    The movement my Dad mentioned in California (1994?) was decidely anti-enviorment, and wouldn’t have chosen the name “Ecotopia”.
    I wasn’t saying the group I remembered was the same as the group you mentioned. I can’t find a wiki reference to the one I remember, but the book “Nine Nations” has Ecotopia as one of the “American Nations”.
    SoCal sends tax money north, NoCal sends water south… neither can survive without what the other has.
    I think NoCal could survive quite a bit better without SoCal’s taxes than SoCal could without NoCal’s water. For one thing, we they (I still self-identify more as a NoCal) could sell the water for a LOT more than they’re getting for it now.

  • ali

    I do’nt have a link to it, but there was a mayor who was talking about South Florida seceding from the rest of Florida since the majority of the population lives there, but their needs aren’t taken into consideration, or something.
    I know that for a long time people wanted to move the capital to somewhere in Central Florida since the Big Bend area is so far from where most of the money is.

  • VandanaShiva

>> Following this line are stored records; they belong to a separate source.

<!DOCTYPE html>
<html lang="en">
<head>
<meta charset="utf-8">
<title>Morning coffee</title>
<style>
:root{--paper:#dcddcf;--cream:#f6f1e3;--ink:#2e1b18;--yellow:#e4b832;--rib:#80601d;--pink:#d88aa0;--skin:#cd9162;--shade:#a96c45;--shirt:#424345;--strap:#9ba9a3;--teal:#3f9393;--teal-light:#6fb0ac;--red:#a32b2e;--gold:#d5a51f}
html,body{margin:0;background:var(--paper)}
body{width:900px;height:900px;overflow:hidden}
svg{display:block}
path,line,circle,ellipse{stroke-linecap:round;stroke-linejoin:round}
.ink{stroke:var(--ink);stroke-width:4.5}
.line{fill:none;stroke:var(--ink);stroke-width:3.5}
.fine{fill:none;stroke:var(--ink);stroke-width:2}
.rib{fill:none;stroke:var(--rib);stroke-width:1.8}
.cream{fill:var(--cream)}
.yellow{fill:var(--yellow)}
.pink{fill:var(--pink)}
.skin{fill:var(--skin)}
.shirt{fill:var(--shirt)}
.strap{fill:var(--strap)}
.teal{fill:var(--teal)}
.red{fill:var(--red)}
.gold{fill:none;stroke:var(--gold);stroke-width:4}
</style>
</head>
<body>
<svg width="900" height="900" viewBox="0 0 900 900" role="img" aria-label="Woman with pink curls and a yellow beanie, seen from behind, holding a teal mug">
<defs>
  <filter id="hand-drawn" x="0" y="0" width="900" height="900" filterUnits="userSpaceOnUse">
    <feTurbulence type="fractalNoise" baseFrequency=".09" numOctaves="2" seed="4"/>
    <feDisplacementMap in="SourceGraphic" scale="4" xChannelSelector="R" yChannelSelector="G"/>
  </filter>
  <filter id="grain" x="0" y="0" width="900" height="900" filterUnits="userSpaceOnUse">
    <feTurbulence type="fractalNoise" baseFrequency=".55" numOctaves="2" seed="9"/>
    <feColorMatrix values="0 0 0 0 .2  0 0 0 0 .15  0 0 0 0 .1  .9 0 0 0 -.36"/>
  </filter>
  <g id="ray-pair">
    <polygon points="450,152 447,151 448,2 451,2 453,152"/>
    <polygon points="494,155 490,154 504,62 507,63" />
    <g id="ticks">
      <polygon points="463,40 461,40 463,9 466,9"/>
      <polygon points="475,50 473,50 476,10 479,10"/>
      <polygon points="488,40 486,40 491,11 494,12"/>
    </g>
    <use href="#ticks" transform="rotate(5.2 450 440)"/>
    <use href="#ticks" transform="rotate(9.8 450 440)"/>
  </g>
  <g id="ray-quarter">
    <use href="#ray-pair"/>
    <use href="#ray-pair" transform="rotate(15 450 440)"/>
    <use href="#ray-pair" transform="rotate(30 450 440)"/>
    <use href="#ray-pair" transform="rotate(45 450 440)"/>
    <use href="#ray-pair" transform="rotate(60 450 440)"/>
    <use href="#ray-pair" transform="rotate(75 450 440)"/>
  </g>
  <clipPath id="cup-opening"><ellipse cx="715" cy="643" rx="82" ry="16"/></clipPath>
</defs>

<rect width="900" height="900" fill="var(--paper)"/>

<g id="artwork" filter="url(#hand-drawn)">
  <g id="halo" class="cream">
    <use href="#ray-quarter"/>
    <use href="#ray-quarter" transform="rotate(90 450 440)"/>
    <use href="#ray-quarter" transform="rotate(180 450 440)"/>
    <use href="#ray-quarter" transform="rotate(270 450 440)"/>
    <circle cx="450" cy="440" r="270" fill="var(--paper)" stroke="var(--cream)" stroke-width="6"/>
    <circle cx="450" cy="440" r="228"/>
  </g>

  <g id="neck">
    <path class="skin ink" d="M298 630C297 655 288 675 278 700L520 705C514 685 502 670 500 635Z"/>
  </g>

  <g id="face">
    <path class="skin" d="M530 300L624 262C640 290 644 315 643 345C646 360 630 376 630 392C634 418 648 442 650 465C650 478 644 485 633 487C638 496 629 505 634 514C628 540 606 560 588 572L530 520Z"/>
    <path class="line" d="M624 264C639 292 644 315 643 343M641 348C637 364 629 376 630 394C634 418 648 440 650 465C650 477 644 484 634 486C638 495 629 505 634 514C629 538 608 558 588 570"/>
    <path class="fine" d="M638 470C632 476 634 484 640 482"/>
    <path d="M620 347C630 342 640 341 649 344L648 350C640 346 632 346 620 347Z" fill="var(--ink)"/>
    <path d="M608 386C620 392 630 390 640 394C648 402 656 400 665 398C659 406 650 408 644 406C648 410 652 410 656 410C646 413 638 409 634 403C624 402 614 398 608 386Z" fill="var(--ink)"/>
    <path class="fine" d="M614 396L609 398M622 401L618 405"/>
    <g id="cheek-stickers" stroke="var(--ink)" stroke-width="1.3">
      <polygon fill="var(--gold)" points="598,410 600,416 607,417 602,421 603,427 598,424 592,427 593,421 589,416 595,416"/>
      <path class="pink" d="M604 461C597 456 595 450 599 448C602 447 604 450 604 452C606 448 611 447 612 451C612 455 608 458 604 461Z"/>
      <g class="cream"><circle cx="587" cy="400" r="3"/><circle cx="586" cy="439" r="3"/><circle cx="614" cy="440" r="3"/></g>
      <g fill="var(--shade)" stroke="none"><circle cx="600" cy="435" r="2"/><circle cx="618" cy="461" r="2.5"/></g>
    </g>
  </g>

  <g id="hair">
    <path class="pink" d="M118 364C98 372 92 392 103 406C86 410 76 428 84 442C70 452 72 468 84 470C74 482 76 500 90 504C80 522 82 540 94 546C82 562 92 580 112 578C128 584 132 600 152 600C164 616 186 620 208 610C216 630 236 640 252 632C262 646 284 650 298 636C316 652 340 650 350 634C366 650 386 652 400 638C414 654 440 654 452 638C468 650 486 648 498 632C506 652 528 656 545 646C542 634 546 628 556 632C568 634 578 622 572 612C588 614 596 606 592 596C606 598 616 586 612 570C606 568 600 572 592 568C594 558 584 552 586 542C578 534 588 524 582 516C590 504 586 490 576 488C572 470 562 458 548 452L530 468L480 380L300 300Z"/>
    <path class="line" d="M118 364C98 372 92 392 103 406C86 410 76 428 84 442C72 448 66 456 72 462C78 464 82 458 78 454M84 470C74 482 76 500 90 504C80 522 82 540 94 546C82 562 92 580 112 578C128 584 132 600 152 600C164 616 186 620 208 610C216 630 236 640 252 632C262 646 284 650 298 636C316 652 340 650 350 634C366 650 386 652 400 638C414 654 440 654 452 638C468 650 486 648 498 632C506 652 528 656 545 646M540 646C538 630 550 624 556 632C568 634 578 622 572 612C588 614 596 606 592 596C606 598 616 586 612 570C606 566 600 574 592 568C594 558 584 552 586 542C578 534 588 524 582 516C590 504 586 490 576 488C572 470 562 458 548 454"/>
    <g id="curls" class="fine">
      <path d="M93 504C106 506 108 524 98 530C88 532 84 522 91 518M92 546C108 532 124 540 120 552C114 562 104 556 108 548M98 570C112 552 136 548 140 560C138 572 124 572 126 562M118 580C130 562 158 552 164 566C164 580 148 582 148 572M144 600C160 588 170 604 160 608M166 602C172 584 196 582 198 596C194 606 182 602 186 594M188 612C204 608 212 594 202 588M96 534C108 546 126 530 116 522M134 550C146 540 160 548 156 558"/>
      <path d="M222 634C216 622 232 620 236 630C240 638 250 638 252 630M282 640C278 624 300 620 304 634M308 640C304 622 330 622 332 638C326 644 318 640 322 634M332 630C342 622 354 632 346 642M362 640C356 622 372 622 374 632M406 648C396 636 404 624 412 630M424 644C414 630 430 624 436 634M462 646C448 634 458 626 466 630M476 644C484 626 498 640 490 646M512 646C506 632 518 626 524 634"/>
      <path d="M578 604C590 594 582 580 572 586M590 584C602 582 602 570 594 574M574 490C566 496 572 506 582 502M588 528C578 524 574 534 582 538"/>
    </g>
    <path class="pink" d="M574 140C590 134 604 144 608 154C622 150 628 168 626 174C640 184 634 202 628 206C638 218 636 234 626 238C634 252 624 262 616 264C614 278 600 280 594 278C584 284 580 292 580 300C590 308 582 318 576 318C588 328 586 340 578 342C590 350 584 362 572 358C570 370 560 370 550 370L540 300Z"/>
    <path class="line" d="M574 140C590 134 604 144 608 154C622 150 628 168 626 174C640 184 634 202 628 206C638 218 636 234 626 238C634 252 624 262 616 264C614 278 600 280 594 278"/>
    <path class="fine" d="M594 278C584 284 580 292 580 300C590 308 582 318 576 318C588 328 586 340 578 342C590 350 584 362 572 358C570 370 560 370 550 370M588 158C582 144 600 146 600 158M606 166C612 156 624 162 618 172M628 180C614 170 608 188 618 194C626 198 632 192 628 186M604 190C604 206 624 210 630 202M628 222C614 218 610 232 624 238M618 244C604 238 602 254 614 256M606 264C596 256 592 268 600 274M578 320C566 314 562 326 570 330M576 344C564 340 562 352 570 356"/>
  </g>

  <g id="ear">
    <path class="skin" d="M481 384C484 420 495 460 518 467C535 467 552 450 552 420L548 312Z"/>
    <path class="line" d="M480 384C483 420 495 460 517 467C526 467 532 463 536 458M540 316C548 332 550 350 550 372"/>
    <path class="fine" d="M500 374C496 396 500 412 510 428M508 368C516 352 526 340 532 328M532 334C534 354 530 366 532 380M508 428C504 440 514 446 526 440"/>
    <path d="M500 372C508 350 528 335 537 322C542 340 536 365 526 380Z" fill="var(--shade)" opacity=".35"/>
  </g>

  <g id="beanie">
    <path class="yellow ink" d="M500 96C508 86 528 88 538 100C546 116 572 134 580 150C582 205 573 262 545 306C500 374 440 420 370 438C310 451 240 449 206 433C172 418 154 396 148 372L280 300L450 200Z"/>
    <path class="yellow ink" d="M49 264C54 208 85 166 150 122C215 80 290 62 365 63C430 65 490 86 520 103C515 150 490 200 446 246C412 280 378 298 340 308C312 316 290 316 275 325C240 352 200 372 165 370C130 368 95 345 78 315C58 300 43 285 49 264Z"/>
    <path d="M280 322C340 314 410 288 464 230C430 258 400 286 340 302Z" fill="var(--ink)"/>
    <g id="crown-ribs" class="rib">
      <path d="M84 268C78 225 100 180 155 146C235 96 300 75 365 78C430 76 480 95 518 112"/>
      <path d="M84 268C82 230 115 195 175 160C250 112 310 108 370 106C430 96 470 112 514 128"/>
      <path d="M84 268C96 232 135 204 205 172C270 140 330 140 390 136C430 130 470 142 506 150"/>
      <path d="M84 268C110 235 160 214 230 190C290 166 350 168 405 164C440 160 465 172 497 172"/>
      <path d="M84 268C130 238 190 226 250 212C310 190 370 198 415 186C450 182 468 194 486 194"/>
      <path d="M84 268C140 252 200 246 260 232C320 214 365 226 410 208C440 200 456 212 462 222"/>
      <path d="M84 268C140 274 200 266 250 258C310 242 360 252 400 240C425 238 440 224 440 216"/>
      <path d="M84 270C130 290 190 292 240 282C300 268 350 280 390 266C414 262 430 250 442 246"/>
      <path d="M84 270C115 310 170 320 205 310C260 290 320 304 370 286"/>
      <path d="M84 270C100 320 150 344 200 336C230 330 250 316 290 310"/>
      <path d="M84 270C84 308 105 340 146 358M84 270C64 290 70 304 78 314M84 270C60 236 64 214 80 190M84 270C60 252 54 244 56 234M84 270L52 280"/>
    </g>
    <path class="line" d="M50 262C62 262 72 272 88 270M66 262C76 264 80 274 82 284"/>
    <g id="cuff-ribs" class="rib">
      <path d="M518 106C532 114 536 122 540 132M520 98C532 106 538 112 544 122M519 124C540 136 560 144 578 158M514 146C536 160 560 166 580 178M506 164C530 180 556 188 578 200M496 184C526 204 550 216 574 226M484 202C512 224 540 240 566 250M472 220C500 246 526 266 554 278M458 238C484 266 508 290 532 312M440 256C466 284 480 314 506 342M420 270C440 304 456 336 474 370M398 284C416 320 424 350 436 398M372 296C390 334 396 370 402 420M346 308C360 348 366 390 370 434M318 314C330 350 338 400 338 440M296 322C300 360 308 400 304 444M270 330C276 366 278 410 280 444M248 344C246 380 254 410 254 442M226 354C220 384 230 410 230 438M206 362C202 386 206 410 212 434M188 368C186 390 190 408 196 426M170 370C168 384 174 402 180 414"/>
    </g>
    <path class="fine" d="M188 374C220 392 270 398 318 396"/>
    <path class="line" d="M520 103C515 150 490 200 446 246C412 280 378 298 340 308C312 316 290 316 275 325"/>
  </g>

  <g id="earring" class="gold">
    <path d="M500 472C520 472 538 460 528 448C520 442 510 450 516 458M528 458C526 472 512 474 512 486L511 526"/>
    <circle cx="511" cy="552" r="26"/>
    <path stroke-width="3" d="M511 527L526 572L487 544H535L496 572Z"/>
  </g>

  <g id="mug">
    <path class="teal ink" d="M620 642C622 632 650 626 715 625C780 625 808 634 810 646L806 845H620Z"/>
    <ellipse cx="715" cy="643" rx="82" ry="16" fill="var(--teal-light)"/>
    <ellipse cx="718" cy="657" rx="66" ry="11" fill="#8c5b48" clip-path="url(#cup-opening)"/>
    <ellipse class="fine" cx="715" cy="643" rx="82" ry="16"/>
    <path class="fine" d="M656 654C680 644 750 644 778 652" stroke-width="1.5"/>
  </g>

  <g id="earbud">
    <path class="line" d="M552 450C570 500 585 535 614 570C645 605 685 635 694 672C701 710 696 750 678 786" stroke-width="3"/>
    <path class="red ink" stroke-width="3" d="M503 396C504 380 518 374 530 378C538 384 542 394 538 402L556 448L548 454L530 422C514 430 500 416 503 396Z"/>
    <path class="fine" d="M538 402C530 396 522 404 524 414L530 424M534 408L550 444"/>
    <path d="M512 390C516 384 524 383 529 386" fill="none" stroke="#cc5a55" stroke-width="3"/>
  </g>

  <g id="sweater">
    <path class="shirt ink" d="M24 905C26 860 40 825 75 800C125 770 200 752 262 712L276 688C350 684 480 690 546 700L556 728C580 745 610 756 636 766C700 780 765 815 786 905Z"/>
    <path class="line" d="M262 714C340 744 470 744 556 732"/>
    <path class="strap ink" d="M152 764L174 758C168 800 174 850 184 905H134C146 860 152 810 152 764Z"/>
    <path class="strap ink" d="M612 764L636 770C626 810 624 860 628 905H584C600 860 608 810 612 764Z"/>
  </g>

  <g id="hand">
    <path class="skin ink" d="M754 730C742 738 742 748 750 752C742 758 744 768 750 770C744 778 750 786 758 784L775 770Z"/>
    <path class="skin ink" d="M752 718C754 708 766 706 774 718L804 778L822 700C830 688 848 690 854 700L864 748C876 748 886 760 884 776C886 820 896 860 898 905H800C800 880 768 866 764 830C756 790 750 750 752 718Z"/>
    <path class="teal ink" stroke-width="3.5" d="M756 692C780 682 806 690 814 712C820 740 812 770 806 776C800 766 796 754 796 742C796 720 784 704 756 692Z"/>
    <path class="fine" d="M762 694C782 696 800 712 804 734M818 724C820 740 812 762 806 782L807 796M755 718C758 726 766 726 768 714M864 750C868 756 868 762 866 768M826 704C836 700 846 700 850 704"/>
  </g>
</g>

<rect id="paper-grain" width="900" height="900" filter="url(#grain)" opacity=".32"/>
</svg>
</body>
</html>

    The movement my Dad mentioned in California (1994?) was decidely anti-enviorment, and wouldn’t have chosen the name “Ecotopia”.
    Exactly. Ecotopia is actually a work of fiction, if I remember correctly. Any attempts of translating it into reality however have been attacked by the same State of Jefferson people (who are very much still around and working together with the psycho-fascist “Watchmen of the Walls” and other anti-gay groups to pass Prop 4, which would put a moritorium on gay marriage in California again (although it wouldn’t work retroactively like other propositions, so my parents would still be legally married).
    As for Southern California not letting Northern California go, it’s a matter of balance: SoCal sends tax money north, NoCal sends water south… neither can survive without what the other has.
    It’s a bit more complicated than that naturally. SF functions as a wealthy tax-producing region, admittedly smaller than LA, but still there. The idea I got from the ecotopia suggestion, however, is that the revenues of LA would be replaced with the revenues of cleaner industries in SF and Portland and other metropolitan bubbles of the Northwest. After all, SoCal is importing almost as much water from Arizona as it is from NorCal (by the by, saying NoCal as opposed to NorCal will get you trouble where I grew up), so NorCal isn’t as necessary as it often imagines itself to SoCal’s prosperity. Sure, water prices will go up because of interstate tariffs or similar problems, but they won’t skyrocket as if there’s no more water flowing in.
    In away, the idea was to hold SoCal hostage for water, of course, but the authors of the book were smart enough to know that it wouldn’t be successful on it’s own, and SoCal stayed with the US and actually convinced Ecotopia to come back because every one ended up suffering environmentally, not economically, though.